TASK GOAL:
After locating the line with "шкафа с закруглённым" in the data that follows, return it and every later line exactly, up to and including the line with "188L673 299C706 337".

[Stored data]
= Beginning of Section =

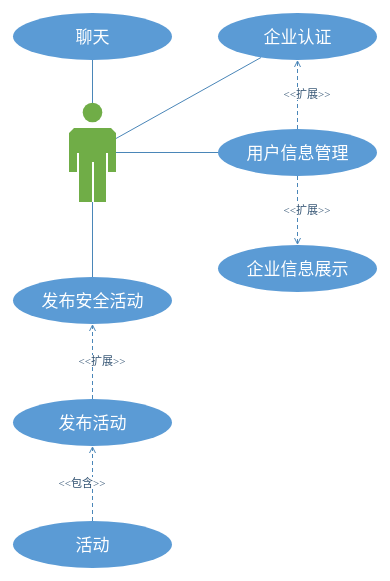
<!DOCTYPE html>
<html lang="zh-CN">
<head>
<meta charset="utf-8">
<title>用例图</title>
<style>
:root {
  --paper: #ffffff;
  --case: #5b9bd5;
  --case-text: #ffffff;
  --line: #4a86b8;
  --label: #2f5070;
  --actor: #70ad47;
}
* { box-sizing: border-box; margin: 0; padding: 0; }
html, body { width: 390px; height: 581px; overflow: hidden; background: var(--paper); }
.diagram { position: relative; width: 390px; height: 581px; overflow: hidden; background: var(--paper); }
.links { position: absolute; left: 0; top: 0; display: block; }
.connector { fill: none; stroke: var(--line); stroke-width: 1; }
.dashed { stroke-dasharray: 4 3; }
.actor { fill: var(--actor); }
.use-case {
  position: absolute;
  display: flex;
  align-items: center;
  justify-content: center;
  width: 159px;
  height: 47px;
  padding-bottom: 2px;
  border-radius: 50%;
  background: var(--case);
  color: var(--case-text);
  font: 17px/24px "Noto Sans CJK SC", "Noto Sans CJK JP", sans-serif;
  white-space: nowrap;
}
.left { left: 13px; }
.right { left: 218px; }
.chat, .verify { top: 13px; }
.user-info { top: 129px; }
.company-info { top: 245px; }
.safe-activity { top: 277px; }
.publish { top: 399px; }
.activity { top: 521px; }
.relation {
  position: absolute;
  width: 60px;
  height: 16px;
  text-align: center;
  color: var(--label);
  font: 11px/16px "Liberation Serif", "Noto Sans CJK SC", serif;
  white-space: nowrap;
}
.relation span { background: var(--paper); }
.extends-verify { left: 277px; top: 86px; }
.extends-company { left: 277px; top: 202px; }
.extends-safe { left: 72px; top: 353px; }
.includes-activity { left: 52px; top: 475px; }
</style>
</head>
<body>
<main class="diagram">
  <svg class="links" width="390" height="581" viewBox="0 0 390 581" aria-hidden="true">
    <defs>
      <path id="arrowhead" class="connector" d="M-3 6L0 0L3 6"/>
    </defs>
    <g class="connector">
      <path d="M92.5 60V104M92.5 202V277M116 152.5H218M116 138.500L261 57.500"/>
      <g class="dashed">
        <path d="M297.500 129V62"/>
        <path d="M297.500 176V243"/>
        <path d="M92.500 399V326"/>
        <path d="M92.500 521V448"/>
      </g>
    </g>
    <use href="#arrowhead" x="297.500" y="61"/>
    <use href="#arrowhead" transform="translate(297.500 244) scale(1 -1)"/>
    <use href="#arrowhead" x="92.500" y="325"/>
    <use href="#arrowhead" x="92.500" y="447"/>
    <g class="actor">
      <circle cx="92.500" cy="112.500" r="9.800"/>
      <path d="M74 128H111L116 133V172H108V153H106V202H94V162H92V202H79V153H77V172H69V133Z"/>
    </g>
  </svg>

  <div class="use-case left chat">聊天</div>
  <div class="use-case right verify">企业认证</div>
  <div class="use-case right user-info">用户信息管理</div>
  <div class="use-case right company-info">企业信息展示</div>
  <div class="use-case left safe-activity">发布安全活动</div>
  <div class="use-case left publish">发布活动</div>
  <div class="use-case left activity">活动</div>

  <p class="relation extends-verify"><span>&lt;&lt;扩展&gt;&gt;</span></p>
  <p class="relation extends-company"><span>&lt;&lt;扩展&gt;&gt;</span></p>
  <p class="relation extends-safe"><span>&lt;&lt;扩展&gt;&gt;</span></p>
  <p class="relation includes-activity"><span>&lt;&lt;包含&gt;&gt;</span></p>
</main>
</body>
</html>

= End of Section =
= Beginning of Section =

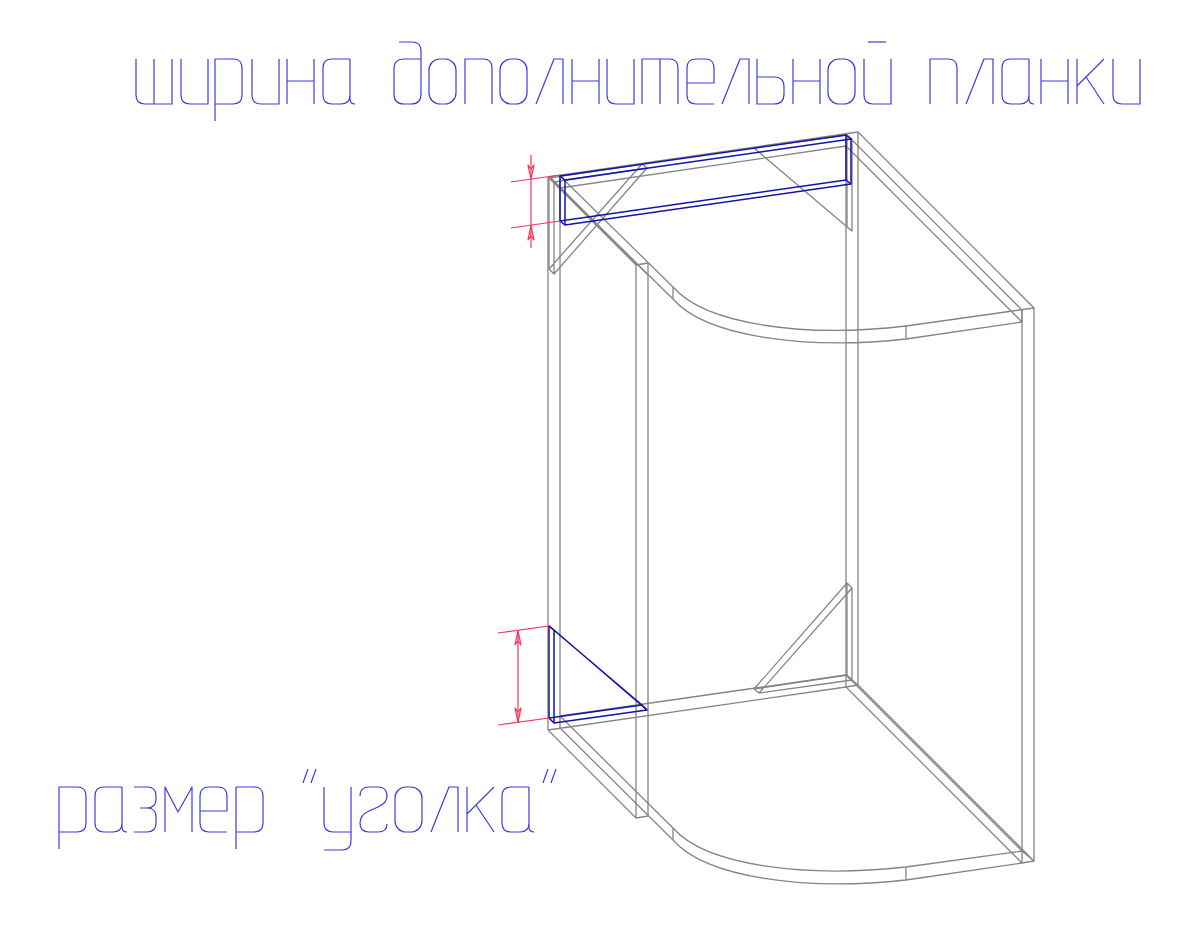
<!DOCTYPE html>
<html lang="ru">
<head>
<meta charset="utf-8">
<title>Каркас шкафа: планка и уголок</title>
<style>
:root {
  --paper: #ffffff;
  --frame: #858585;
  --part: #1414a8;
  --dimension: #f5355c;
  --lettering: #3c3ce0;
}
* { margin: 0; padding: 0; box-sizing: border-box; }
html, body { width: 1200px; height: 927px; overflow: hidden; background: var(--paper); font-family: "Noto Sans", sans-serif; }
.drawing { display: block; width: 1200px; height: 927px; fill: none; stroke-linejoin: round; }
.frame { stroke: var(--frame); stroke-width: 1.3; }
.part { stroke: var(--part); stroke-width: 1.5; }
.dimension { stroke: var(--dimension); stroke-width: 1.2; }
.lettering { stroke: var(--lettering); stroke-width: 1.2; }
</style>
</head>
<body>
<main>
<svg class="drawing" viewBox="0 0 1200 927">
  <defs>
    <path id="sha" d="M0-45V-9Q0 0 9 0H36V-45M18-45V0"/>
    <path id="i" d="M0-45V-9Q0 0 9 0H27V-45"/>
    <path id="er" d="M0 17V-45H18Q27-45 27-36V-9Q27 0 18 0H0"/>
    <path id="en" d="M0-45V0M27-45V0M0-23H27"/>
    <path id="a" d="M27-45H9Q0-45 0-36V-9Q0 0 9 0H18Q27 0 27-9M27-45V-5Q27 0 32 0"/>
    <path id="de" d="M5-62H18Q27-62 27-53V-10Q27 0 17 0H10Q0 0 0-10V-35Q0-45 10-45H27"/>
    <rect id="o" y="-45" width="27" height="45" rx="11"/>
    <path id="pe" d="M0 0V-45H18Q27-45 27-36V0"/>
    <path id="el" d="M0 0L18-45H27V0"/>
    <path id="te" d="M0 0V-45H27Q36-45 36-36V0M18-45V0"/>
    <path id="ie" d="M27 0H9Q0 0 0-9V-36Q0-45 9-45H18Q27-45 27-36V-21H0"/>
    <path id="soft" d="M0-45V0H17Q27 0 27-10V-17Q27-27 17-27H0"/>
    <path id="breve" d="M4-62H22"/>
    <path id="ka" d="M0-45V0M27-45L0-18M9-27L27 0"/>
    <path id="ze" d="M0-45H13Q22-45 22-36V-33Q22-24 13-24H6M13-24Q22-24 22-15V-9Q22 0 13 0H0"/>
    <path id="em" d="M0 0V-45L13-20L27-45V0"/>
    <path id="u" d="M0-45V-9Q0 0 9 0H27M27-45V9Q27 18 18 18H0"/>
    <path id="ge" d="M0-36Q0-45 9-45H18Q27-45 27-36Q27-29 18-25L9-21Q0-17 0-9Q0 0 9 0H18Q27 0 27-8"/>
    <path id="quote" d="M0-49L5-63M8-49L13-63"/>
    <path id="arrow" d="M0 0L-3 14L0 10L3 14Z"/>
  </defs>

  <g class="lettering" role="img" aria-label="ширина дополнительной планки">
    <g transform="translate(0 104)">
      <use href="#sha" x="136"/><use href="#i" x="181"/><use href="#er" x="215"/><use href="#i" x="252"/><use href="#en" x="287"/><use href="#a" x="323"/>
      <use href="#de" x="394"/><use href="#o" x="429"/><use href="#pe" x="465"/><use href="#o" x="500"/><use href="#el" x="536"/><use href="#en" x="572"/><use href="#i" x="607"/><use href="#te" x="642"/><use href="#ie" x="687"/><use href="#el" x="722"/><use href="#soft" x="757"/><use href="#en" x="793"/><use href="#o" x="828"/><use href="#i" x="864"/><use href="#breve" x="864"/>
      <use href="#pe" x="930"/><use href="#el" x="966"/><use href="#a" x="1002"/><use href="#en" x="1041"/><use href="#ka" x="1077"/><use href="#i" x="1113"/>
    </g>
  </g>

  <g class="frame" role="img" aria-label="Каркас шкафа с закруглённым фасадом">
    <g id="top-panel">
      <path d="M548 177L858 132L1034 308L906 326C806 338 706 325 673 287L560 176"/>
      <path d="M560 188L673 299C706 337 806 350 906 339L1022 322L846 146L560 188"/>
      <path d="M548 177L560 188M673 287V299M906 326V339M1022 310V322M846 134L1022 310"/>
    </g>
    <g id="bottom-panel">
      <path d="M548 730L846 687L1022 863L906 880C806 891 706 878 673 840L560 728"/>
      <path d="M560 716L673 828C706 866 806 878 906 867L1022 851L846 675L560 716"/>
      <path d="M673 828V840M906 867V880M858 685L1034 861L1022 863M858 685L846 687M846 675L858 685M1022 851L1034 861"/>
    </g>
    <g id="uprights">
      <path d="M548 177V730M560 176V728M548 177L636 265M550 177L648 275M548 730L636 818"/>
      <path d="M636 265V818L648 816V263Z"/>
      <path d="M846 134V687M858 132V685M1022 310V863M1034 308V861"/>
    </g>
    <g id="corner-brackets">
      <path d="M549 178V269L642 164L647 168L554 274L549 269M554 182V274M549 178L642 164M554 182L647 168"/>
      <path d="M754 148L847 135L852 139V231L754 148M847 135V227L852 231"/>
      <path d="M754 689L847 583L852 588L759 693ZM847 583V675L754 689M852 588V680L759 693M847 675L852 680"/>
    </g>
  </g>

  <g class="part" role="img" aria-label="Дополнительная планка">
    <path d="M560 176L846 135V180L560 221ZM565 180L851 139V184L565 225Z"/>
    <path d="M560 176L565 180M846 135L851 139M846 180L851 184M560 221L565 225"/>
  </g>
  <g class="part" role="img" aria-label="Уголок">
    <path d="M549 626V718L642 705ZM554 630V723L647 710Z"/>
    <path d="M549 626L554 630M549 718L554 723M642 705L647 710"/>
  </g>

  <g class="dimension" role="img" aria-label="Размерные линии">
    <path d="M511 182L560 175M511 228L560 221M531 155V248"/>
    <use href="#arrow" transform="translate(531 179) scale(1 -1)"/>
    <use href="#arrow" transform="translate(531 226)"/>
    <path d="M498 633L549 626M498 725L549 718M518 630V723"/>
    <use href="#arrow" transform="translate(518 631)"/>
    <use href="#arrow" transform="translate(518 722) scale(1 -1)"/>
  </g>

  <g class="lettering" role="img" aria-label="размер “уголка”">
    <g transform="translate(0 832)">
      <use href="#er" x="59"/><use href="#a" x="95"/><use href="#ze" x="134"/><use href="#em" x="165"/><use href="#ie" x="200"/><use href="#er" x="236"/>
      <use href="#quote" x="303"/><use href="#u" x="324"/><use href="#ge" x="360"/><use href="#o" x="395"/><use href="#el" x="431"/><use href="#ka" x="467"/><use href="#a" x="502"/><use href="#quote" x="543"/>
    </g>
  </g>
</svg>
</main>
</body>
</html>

= End of Section =

THE COMPLETED TASK:
  <g class="frame" role="img" aria-label="Каркас шкафа с закруглённым фасадом">
    <g id="top-panel">
      <path d="M548 177L858 132L1034 308L906 326C806 338 706 325 673 287L560 176"/>
      <path d="M560 188L673 299C706 337 806 350 906 339L1022 322L846 146L560 188"/>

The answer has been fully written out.